The Nicobar Parakeet (Psittacula caniceps) has the crown, upper cheeks and ear-coverts pale grey; stripe black in the region perioftalmica through the lores up to the forecrown; the lower cheeks and the chin are black. Nape and upper mantle pale gray bathed in blue; rest of the upper region green grass pale.
Upperwing-coverts green; primaries and secondaries Green with dark tips. Underwing-coverts green. Underparts green, slightly paler than upper parts. The elongated feathers central tail green with grey tinge, outer green.
Upper mandible coral red, the lower black; cere dark grey; irises orange-red; legs dark gray.
The female has the bill black, the grey of the head and nape more strongly impregnated with blue, and tail slightly shorter.
The immature similar to females.
The Nicobar Parakeet It is difficult to locate visually through the dense foliage, Although its presence is revealed by their distinctive calls. Their flight is fast and direct.
They inhabit in the high rainforest. Generally held among the dense foliage on canopy, about everything when not fully.
They are perhaps most abundant in the coastal forests than inside.
Has also been recorded in areas with plants of Areca catechu and coconut plantations, which suggests a considerable tolerance of the species in habitats modified.
Usually, observed in pairs or in small groups.
Unknown breeding habits.
Size of the area of distribution (reproduction / resident): 1,100 km2
Endemic of the Nicobar Islands, located in the Indian Ocean and belonging to the India. Registered since Great Nicobar, Montschall and Kondul. Resident. His status is unknown but they are potentially at risk due to habitat loss due to the expansion of rice cultivation; also affected its population because of the bird trade, Although there is little local use of these birds as pets and there are no known international traffic.
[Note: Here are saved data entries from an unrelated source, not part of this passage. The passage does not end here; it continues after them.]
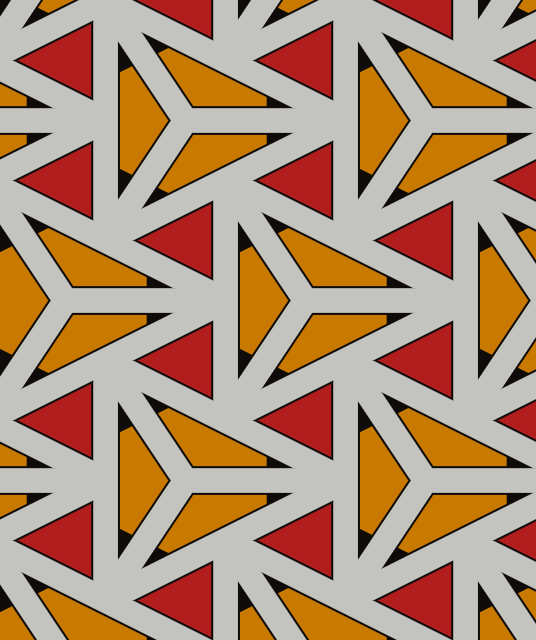
Write a WebGL 1 fragment shader that draws this pattern.

```glsl
precision highp float;
// Lattice of three-part orange triangles and small red triangles between pale straps.

uniform vec2 u_resolution;

const float UNITS_HIGH = 10.6667;           // grid units over the canvas height
const vec2 CELL = vec2(4.0, 6.0);           // rectangular repeat, holds two motifs
const vec2 ROW_SHIFT = vec2(2.0, 3.0);      // offset of the alternate rows
const vec2 MOTIF_CENTER = vec2(3.093, 8.658);
const float INRADIUS = 4.0 / 3.0;           // motif center to its vertical side
const float STRAP_HALF = 0.206;             // half width of the pale straps
const float OUTLINE = 0.034;                // width of the dark outline
const float TIP_CUT = 1.352;                // where the dark tips begin

const vec3 PALE = vec3(0.765, 0.765, 0.75);
const vec3 ORANGE = vec3(0.79, 0.475, 0.0);
const vec3 RED = vec3(0.70, 0.115, 0.115);
const vec3 DARK = vec3(0.06, 0.045, 0.035);

// Smoothed step across one pixel.
float coverage(float dist, float pixel) {
  return clamp(dist / pixel + 0.5, 0.0, 1.0);
}

// Depth inside a triangle with a vertical base on the left and its apex on the right.
float triangleDepth(vec2 p, float inradius) {
  float slanted = (2.0 * inradius - p.x - 2.0 * abs(p.y)) / sqrt(5.0);
  return min(p.x + inradius, slanted);
}

// Distance to three spokes running from the center to the triangle corners.
float spokeDistance(vec2 p) {
  float y = abs(p.y);
  float diagonal = (3.0 * p.x + 2.0 * y) / sqrt(13.0);
  return diagonal < 0.0 ? -diagonal : min(y, diagonal);
}

// Paints an outlined panel; depth is measured from the strap center lines.
vec3 paintPanel(vec3 base, vec3 fill, float depth, float pixel) {
  float inset = depth - STRAP_HALF;
  vec3 outlined = mix(base, DARK, coverage(inset, pixel));
  return mix(outlined, fill, coverage(inset - OUTLINE, pixel));
}

// Paints one set of motifs, repeated over the rectangular cell.
vec3 paintMotifs(vec3 base, vec2 p, float pixel) {
  vec2 corner = vec2(INRADIUS, 0.5 * CELL.y);
  vec2 q = mod(p + corner, CELL) - corner;
  q.y = abs(q.y);

  // Orange panels, darkened outside an opposed triangle.
  float tip = max(q.x, q.y - 0.5 * q.x) - TIP_CUT;
  vec3 fill = mix(ORANGE, DARK, coverage(tip, pixel));
  float orangeDepth = min(triangleDepth(q, INRADIUS), spokeDistance(q));
  vec3 color = paintPanel(base, fill, orangeDepth, pixel);

  // Mirrored pair of red triangles.
  vec2 r = q - vec2(2.0, 1.0);
  float redDepth = triangleDepth(vec2(-r.x, r.y), 0.5 * INRADIUS);
  return paintPanel(color, RED, redDepth, pixel);
}

void main() {
  float pixel = UNITS_HIGH / u_resolution.y;
  vec2 p = gl_FragCoord.xy * pixel - MOTIF_CENTER;
  vec3 color = paintMotifs(PALE, p, pixel);
  color = paintMotifs(color, p - ROW_SHIFT, pixel);
  gl_FragColor = vec4(color, 1.0);
}
```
• Current red list of UICN: Near threatened
• Population trend: Decreasing
The population of the Nicobar Parakeet It is suspected that It may be waning as a result of the destruction of habitat due to the tsunami of the 2004 (K. Sivakumar in litt. 2007), due to the development of the island, and because the capture for the wild bird trade. However, more research is needed to establish with precision the trends.
Probably between 10,000 – 15,000 specimens on freedom.
The main threats to the Nicobar Parakeet they come by the large number of birds are trapped for the cage bird trade. On the other hand, the increase of settlements on the Islands It has led to increased pressure on natural resources and the planned development projects may seriously affect the habitat of this species. The tsunami of 2004 It destroyed large tracts of coastal forest that may have caused a further decline in the population. However, the data remains scarce, and the rate of regeneration of these forests is unknown (K. Sivakumar in litt., 2007).
Conservation Actions Proposed:
– Determine the impact of the trade in the species.
– Calculate the rates of forest loss.
– Protect remaining habitat areas.
– Assess the impact of the tsunami of 2004.
Nicobar Parakeet in captivity:
Since the Nicobar Parakeet is a species so rare, It is not recommended to keep them captive, It is preferable to place them in a breeding program well managed by expert hands.
– Nicobar Parakeet, Blyth’s Parakeet (English).
– Perruche des Nicobar, Perruche de Blyth (French).
– Graukopfsittich (German).
– Periquito-de-nicobar (Portuguese).
– Cotorra de Nicobar (Spanish).
– Order: Psittaciformes
– Family: Psittaculidae
– Genus: Psittacula
– Scientific name: Psittacula caniceps
– Citation: (Blyth, 1846)
– Protonimo: Palaeornis caniceps
Nicobar Parakeet (Psittacula caniceps)
(1) – John Gould [Public domain], via Wikimedia Commons